*WORK ORDER*. Could you restate the entries below word for word and leave out the pictures?

*RECORDS FOR THIS TASK*.
━━━━━━━━
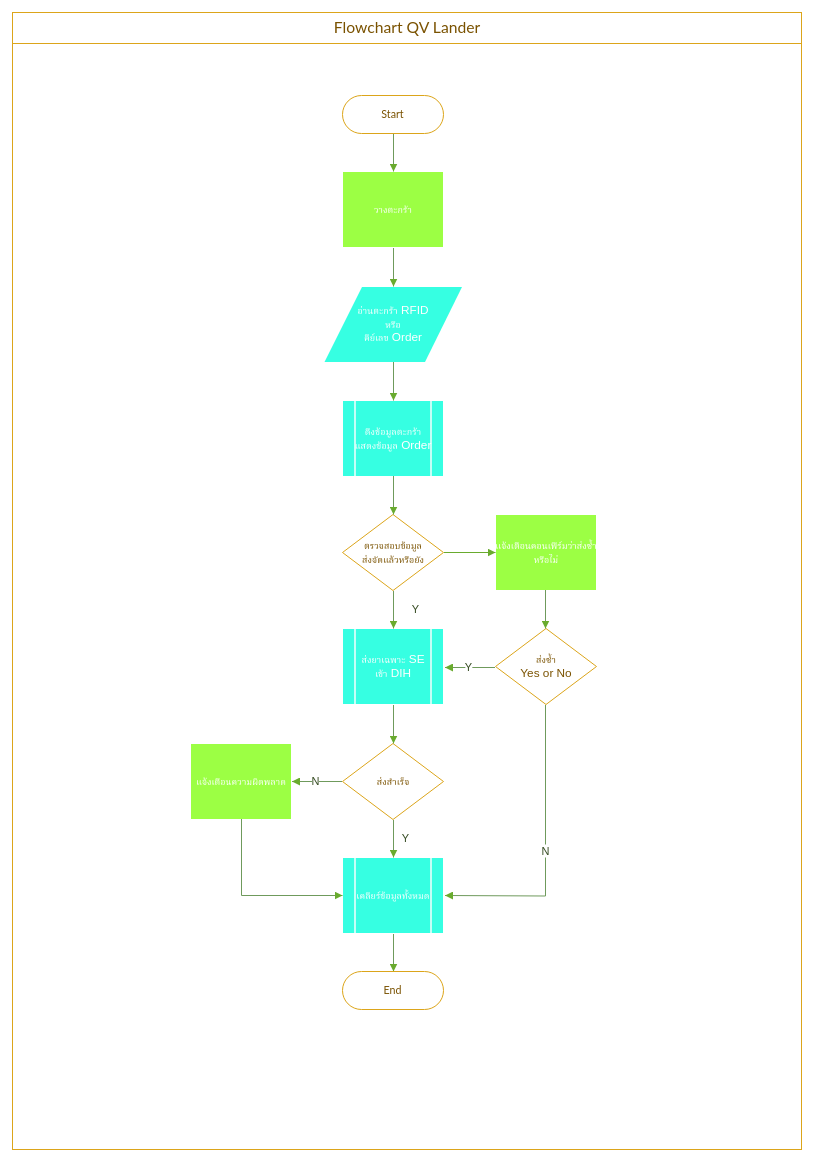
<!DOCTYPE html>
<html lang="th">
<head>
<meta charset="utf-8">
<title>Flowchart QV Lander</title>
<style>
:root {
  --paper: #ffffff;
  --gold: #dca51a;
  --brown: #7a5200;
  --lime: #9cff44;
  --aqua: #36ffe2;
  --bar: #c3fff6;
  --wire: #6f9a5c;
  --arrow: #69ab2e;
  --label: #33491f;
}
* { box-sizing: border-box; margin: 0; }
html, body { width: 814px; height: 1163px; overflow: hidden; background: var(--paper); }
.chart { position: relative; width: 814px; height: 1163px; }
.frame { position: absolute; left: 12px; top: 12px; width: 790px; height: 1138px; border: 1px solid var(--gold); }
.frame h1 {
  height: 31px; padding-bottom: 2px; display: flex; align-items: center; justify-content: center;
  border-bottom: 1px solid var(--gold);
  font: 400 15.7px/20px Lato, sans-serif; color: var(--brown);
}
.shapes { position: absolute; left: 0; top: 0; }
.node {
  position: absolute; left: 343px; width: 100px; height: 75px;
  display: flex; flex-direction: column; align-items: center; justify-content: center;
  font: 11.8px/13.6px "Liberation Sans", sans-serif; color: var(--paper); white-space: nowrap;
}
.node p { height: 13.6px; }
.thai { font: 9px/13px "Noto Serif", "Noto Serif Thai", serif; }
.terminal {
  left: 342px; width: 102px; height: 39px; padding: 0 1px 2px 0;
  border: 1px solid var(--gold); border-radius: 20px;
  color: var(--brown); font: 10.7px/14px Lato, sans-serif;
}
.process { background: var(--lime); }
.subprocess { background: var(--aqua); }
.subprocess::before { content: ""; position: absolute; inset: 0 11px; border: solid var(--bar); border-width: 0 2px; }
.subprocess p { position: relative; }
.decision { color: var(--brown); }
.answer {
  position: absolute; transform: translate(-50%, -50%);
  font: 11px/13px "Liberation Sans", sans-serif; color: var(--label); background: var(--paper);
}
</style>
</head>
<body>
<main class="chart">
  <section class="frame"><h1>Flowchart QV Lander</h1></section>

  <svg class="shapes" width="814" height="1163" viewBox="0 0 814 1163" aria-hidden="true">
    <defs>
      <marker id="arrowhead" markerUnits="userSpaceOnUse" markerWidth="8" markerHeight="8" refX="8" refY="4" orient="auto">
        <polygon points="0,0 8,4 0,8" fill="var(--arrow)"/>
      </marker>
      <polygon id="diamond" points="0,-38 50.5,0 0,38 -50.5,0" fill="none" stroke="var(--gold)"/>
    </defs>
    <polygon points="362,287 462,287 425,362 324.5,362" fill="var(--aqua)"/>
    <use href="#diamond" x="393" y="552.5"/>
    <use href="#diamond" x="546" y="666.5"/>
    <use href="#diamond" x="393" y="781.5"/>
    <g fill="none" stroke="var(--wire)" marker-end="url(#arrowhead)">
      <path d="M393.5 134V171.5"/>
      <path d="M393.5 248V286.5"/>
      <path d="M393.5 362V400.5"/>
      <path d="M393.5 476V514.5"/>
      <path d="M393.5 591V628.5"/>
      <path d="M393.5 705V743.5"/>
      <path d="M393.5 820V857.5"/>
      <path d="M393.5 934V971.5"/>
      <path d="M444 552.5H495.5" stroke="var(--arrow)"/>
      <path d="M545.5 590V628.5"/>
      <path d="M495 667.5H445"/>
      <path d="M342 781.5H292"/>
      <path d="M241.5 819V895.5H342.5"/>
      <path d="M545.5 705V896L445 895.5"/>
    </g>
  </svg>

  <div class="node terminal" style="top:95px"><p>Start</p></div>
  <div class="node process" style="top:172px"><p><span class="thai">วางตะกร้า</span></p></div>
  <div class="node input" style="top:287px">
    <p><span class="thai">อ่านตะกร้า</span> RFID</p>
    <p><span class="thai">หรือ</span></p>
    <p><span class="thai">คีย์เลข</span> Order</p>
  </div>
  <div class="node subprocess" style="top:401px">
    <p><span class="thai">ดึงข้อมูลตะกร้า</span></p>
    <p><span class="thai">แสดงข้อมูล</span> Order</p>
  </div>
  <div class="node decision" style="top:515px">
    <p><span class="thai">ตรวจสอบข้อมูล</span></p>
    <p><span class="thai">ส่งจัดแล้วหรือยัง</span></p>
  </div>
  <div class="node process" style="left:496px;top:515px">
    <p><span class="thai">แจ้งเตือนคอนเฟิร์มว่าส่งซ้ำ</span></p>
    <p><span class="thai">หรือไม่</span></p>
  </div>
  <div class="node subprocess" style="top:629px">
    <p><span class="thai">ส่งยาเฉพาะ</span> SE</p>
    <p><span class="thai">เข้า</span> DIH</p>
  </div>
  <div class="node decision" style="left:496px;top:629px">
    <p><span class="thai">ส่งซ้ำ</span></p>
    <p>Yes or No</p>
  </div>
  <div class="node process" style="left:191px;top:744px"><p><span class="thai">แจ้งเตือนความผิดพลาด</span></p></div>
  <div class="node decision" style="top:744px"><p><span class="thai">ส่งสำเร็จ</span></p></div>
  <div class="node subprocess" style="top:858px"><p><span class="thai">เคลียร์ข้อมูลทั้งหมด</span></p></div>
  <div class="node terminal" style="top:971px"><p>End</p></div>

  <span class="answer" style="left:415.5px;top:609px">Y</span>
  <span class="answer" style="left:468.5px;top:667px">Y</span>
  <span class="answer" style="left:315.5px;top:781px">N</span>
  <span class="answer" style="left:405.5px;top:838px">Y</span>
  <span class="answer" style="left:545.5px;top:851px">N</span>
</main>
</body>
</html>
━━━━━━━━
*ANSWER TO THE PROBLEM*.
<!DOCTYPE html>
<html lang="th">
<head>
<meta charset="utf-8">
<title>Flowchart QV Lander</title>
<style>
:root {
  --paper: #ffffff;
  --gold: #dca51a;
  --brown: #7a5200;
  --lime: #9cff44;
  --aqua: #36ffe2;
  --bar: #c3fff6;
  --wire: #6f9a5c;
  --arrow: #69ab2e;
  --label: #33491f;
}
* { box-sizing: border-box; margin: 0; }
html, body { width: 814px; height: 1163px; overflow: hidden; background: var(--paper); }
.chart { position: relative; width: 814px; height: 1163px; }
.frame { position: absolute; left: 12px; top: 12px; width: 790px; height: 1138px; border: 1px solid var(--gold); }
.frame h1 {
  height: 31px; padding-bottom: 2px; display: flex; align-items: center; justify-content: center;
  border-bottom: 1px solid var(--gold);
  font: 400 15.7px/20px Lato, sans-serif; color: var(--brown);
}
.shapes { position: absolute; left: 0; top: 0; }
.node {
  position: absolute; left: 343px; width: 100px; height: 75px;
  display: flex; flex-direction: column; align-items: center; justify-content: center;
  font: 11.8px/13.6px "Liberation Sans", sans-serif; color: var(--paper); white-space: nowrap;
}
.node p { height: 13.6px; }
.thai { font: 9px/13px "Noto Serif", "Noto Serif Thai", serif; }
.terminal {
  left: 342px; width: 102px; height: 39px; padding: 0 1px 2px 0;
  border: 1px solid var(--gold); border-radius: 20px;
  color: var(--brown); font: 10.7px/14px Lato, sans-serif;
}
.process { background: var(--lime); }
.subprocess { background: var(--aqua); }
.subprocess::before { content: ""; position: absolute; inset: 0 11px; border: solid var(--bar); border-width: 0 2px; }
.subprocess p { position: relative; }
.decision { color: var(--brown); }
.answer {
  position: absolute; transform: translate(-50%, -50%);
  font: 11px/13px "Liberation Sans", sans-serif; color: var(--label); background: var(--paper);
}
</style>
</head>
<body>
<main class="chart">
  <section class="frame"><h1>Flowchart QV Lander</h1></section>

  <svg class="shapes" width="814" height="1163" viewBox="0 0 814 1163" aria-hidden="true">
    <defs>
      <marker id="arrowhead" markerUnits="userSpaceOnUse" markerWidth="8" markerHeight="8" refX="8" refY="4" orient="auto">
        <polygon points="0,0 8,4 0,8" fill="var(--arrow)"/>
      </marker>
      <polygon id="diamond" points="0,-38 50.5,0 0,38 -50.5,0" fill="none" stroke="var(--gold)"/>
    </defs>
    <polygon points="362,287 462,287 425,362 324.5,362" fill="var(--aqua)"/>
    <use href="#diamond" x="393" y="552.5"/>
    <use href="#diamond" x="546" y="666.5"/>
    <use href="#diamond" x="393" y="781.5"/>
    <g fill="none" stroke="var(--wire)" marker-end="url(#arrowhead)">
      <path d="M393.5 134V171.5"/>
      <path d="M393.5 248V286.5"/>
      <path d="M393.5 362V400.5"/>
      <path d="M393.5 476V514.5"/>
      <path d="M393.5 591V628.5"/>
      <path d="M393.5 705V743.5"/>
      <path d="M393.5 820V857.5"/>
      <path d="M393.5 934V971.5"/>
      <path d="M444 552.5H495.5" stroke="var(--arrow)"/>
      <path d="M545.5 590V628.5"/>
      <path d="M495 667.5H445"/>
      <path d="M342 781.5H292"/>
      <path d="M241.5 819V895.5H342.5"/>
      <path d="M545.5 705V896L445 895.5"/>
    </g>
  </svg>

  <div class="node terminal" style="top:95px"><p>Start</p></div>
  <div class="node process" style="top:172px"><p><span class="thai">วางตะกร้า</span></p></div>
  <div class="node input" style="top:287px">
    <p><span class="thai">อ่านตะกร้า</span> RFID</p>
    <p><span class="thai">หรือ</span></p>
    <p><span class="thai">คีย์เลข</span> Order</p>
  </div>
  <div class="node subprocess" style="top:401px">
    <p><span class="thai">ดึงข้อมูลตะกร้า</span></p>
    <p><span class="thai">แสดงข้อมูล</span> Order</p>
  </div>
  <div class="node decision" style="top:515px">
    <p><span class="thai">ตรวจสอบข้อมูล</span></p>
    <p><span class="thai">ส่งจัดแล้วหรือยัง</span></p>
  </div>
  <div class="node process" style="left:496px;top:515px">
    <p><span class="thai">แจ้งเตือนคอนเฟิร์มว่าส่งซ้ำ</span></p>
    <p><span class="thai">หรือไม่</span></p>
  </div>
  <div class="node subprocess" style="top:629px">
    <p><span class="thai">ส่งยาเฉพาะ</span> SE</p>
    <p><span class="thai">เข้า</span> DIH</p>
  </div>
  <div class="node decision" style="left:496px;top:629px">
    <p><span class="thai">ส่งซ้ำ</span></p>
    <p>Yes or No</p>
  </div>
  <div class="node process" style="left:191px;top:744px"><p><span class="thai">แจ้งเตือนความผิดพลาด</span></p></div>
  <div class="node decision" style="top:744px"><p><span class="thai">ส่งสำเร็จ</span></p></div>
  <div class="node subprocess" style="top:858px"><p><span class="thai">เคลียร์ข้อมูลทั้งหมด</span></p></div>
  <div class="node terminal" style="top:971px"><p>End</p></div>

  <span class="answer" style="left:415.5px;top:609px">Y</span>
  <span class="answer" style="left:468.5px;top:667px">Y</span>
  <span class="answer" style="left:315.5px;top:781px">N</span>
  <span class="answer" style="left:405.5px;top:838px">Y</span>
  <span class="answer" style="left:545.5px;top:851px">N</span>
</main>
</body>
</html>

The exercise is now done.